Why am I always rush, rush, rushing around trying to do ten things at once? I’ll tell you why. Because I set unrealistic goals with impossible time frames and then apply excruciating pressure to myself to achieve them.

Now I’m not talking about the really important achievements like climbing Mt. Everest or saving people’s lives.

No, the goals I’m pressuring myself over are silly things such as the need to complete a long laundry list of household chores before lunchtime.

What is wrong with me? Those things aren’t important. Am I really being productive or just busy? What makes me put so much pressure on myself? My biggest problem is . . . me!

Here I am teaching people how to live an exhilarated life and I’m accelerating my own stress.


I guess after all the years of juggling work and a family, I am in the habit of trying to fit as much as possible into every minute of the day. It’s time for me to hop off the stress treadmill and remember what we tell people in our workshop.

Thinking about the ocean principle helps me put things in perspective.

We get so focused on a “wave” (or a task) that it dominates our life.

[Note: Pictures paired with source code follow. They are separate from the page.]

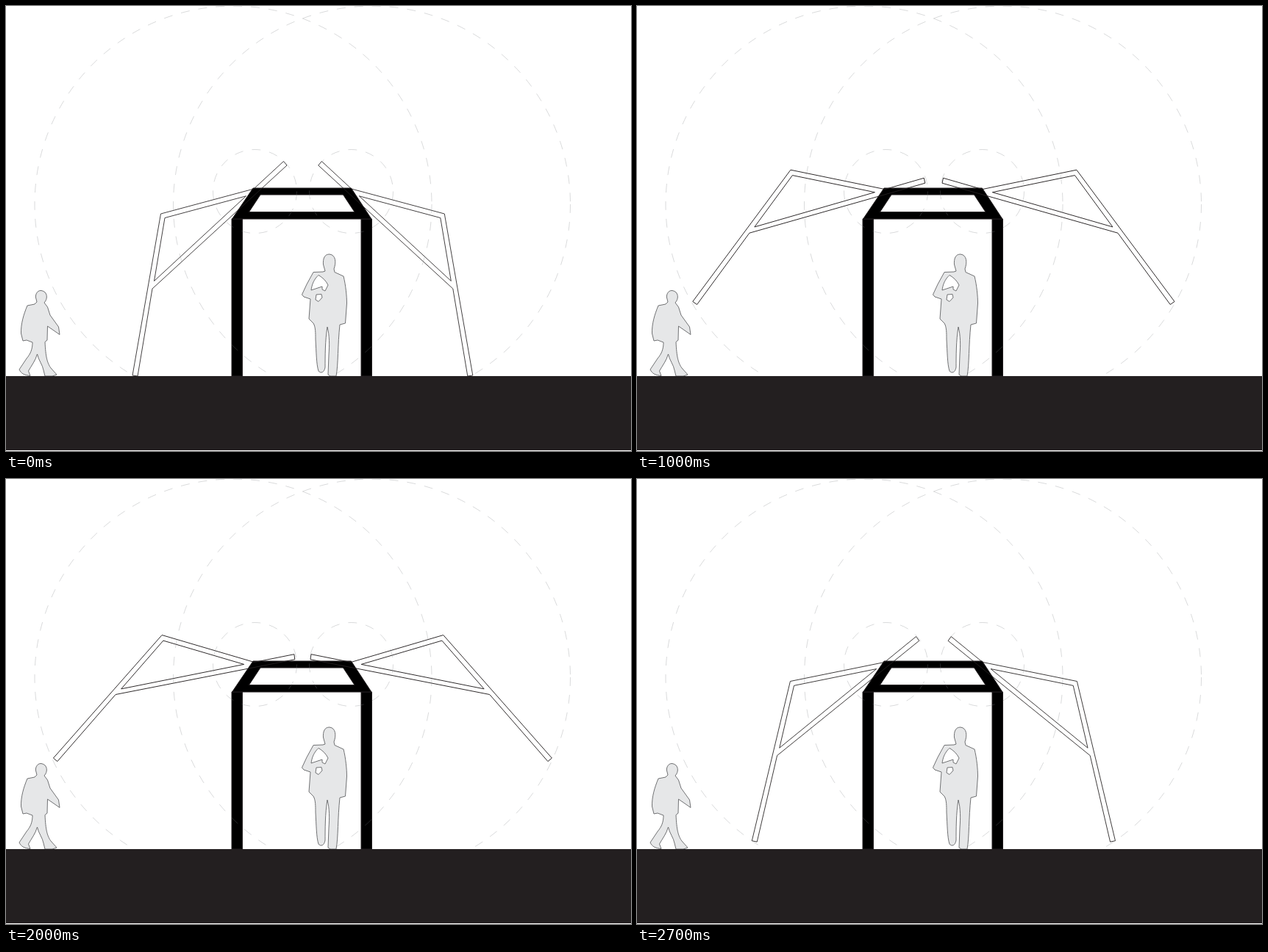
Animation, 850 px wide and 606 px high, one loop 2800 ms. Source, as an HTML page:

```html
<!DOCTYPE html>
<html lang="en">
<head>
<meta charset="utf-8">
<title>Folding canopy section</title>
<style>
  html, body { margin: 0; width: 100%; height: 100%; overflow: hidden; background: #fff; }
  svg { display: block; width: 850px; height: 606px; }
  .outline { fill: none; stroke: #231f20; stroke-width: .85; }
  .orbit { fill: none; stroke: #808285; stroke-opacity: .4; stroke-width: .75; stroke-dasharray: 12 12; }
  .frame { fill: #000; stroke: #231f20; stroke-width: 1; }
  .person { fill: #e6e7e8; fill-rule: evenodd; stroke: #636466; stroke-width: .9; stroke-linejoin: round; }
</style>
</head>
<body>
<svg viewBox="0 0 850 606">
  <defs>
    <path id="wing" fill-rule="evenodd" d="M210.5 283 L172 503 L179 504 L199 385 L382 217 L377.5 211.5 L337 249 Z
      M216 288.5 L326.5 258.8 L201.5 374.5 Z"/>
    <g id="wings">
      <use href="#wing" class="turn"/>
      <g transform="matrix(-1 0 0 1 806.8 0)"><use href="#wing" class="turn"/></g>
    </g>
  </defs>

  <use href="#wings" fill="#fff"/>

  <g class="frame">
    <path d="M307 290 H321.5 V504 H307 Z M483 290 H497.500 V504 H483 Z"/>
    <path fill-rule="evenodd" d="M336 248 H469.5 L497 290 H307.5 Z M346 257 L330.5 280.5 H474 L458.5 257 Z"/>
  </g>
  <use href="#wings" class="outline"/>

  <g class="orbit">
    <circle cx="309" cy="270" r="270"/>
    <circle cx="497.5" cy="270" r="270"/>
    <circle cx="338.5" cy="252.5" r="57"/>
    <circle cx="469.5" cy="252.5" r="57"/>
  </g>

  <g class="person">
    <path d="M48 387.5 C42 387 39 394 41 399 L42 403 L39 406 L29 408 C24 420 20 433 20.5 446 L23 456 L28 455 L36 458
      C36 468 33 474 28 480 L18 495 C20 500 25 503 33 503.5 L30.5 497 C35 489 40 483 42.500 474 C44 482 50 489 51 496 L53 504
      H63 L69 502 L61 493 C56 486 54 478 53 457.500 L56 455 L56.5 436 L73 447.5 L71.5 437 L60 421 L56.500 410 L52 404
      C57 399 57 389 48 387.5 Z"/>
    <path d="M440 338 C433 338 431 344 431.5 352 L434 361 L431 362 L418 362.5 L409 379 L402.5 393 L405 396 L414 399
      L412 426 L418 432 C421 437 421 445 421 454 C422 470 422 488 425 497 C428 501 433 499 434 492
      C434 478 434 455 437 437 C440 448 440 462 439 475 L438 502 L441 504 H449 C452 488 451 462 454 434
      L461.5 432 L463.500 405 C463.500 395 462 380 459 368 L447 362.500 L446 358 C449 350 449 339 440 338 Z
      M425 366.5 C419 372 416 379 415 387 L430 382 L430 386 L434 388 L438 380 C435 374 431 370 425 366.5 Z
      M422 393 L429 392.5 L430 397 L425 402.5 L421 400 Z"/>
  </g>

  <rect y="504" width="850" height="101" fill="#231f20"/>
</svg>
<script>
  const STEP = 100, TICKS = 28, HOLD = 3, MOVES = 11, SWING = 41.9;
  const turning = document.querySelectorAll('.turn');
  const start = performance.now();

  // Nearly even swing: slower at first, quickest past the middle.
  const swing = x => SWING * x - 1.5 * Math.sin(2 * Math.PI * x ** 1.53);

  function draw(time) {
    const tick = Math.floor(time / STEP) % TICKS;
    const raised = Math.min(Math.max(tick - HOLD, 0), MOVES, TICKS - tick) / MOVES;
    const bulge = Math.sin(Math.PI * raised);
    const drift = `translate(${-1.4 * bulge} ${Math.sqrt(Math.abs(bulge))})`;
    for (const part of turning) {
      part.setAttribute('transform', `${drift} rotate(${swing(raised)} 338.5 252)`);
    }
  }

  function loop() {
    draw(performance.now() - start);
    requestAnimationFrame(loop);
  }
  loop();
</script>
</body>
</html>
```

If we go just below the surface, though, that wave begins to look like no big deal. Go even deeper and our world becomes even more calm and peaceful.

Those seemingly turbulent “waves” are now so far above and such a small part of the ocean, they become inconsequential. Just like my trivial tasks.

I’m tired of getting snagged on all the little details. It’s time for me to consciously practice finding that mental calmness that I find deep within myself, below the waves.

Finding freedom from the many trivial pursuits is not so much a doing as an undoing, letting go of my need to be a perfect wife, mother, and person. I’m already okay as is – not because of the things I do or “get done”.

I’m going to focus on finding my strength and power through stillness. Come join me. Those chores can wait. Let’s play in the waves . . .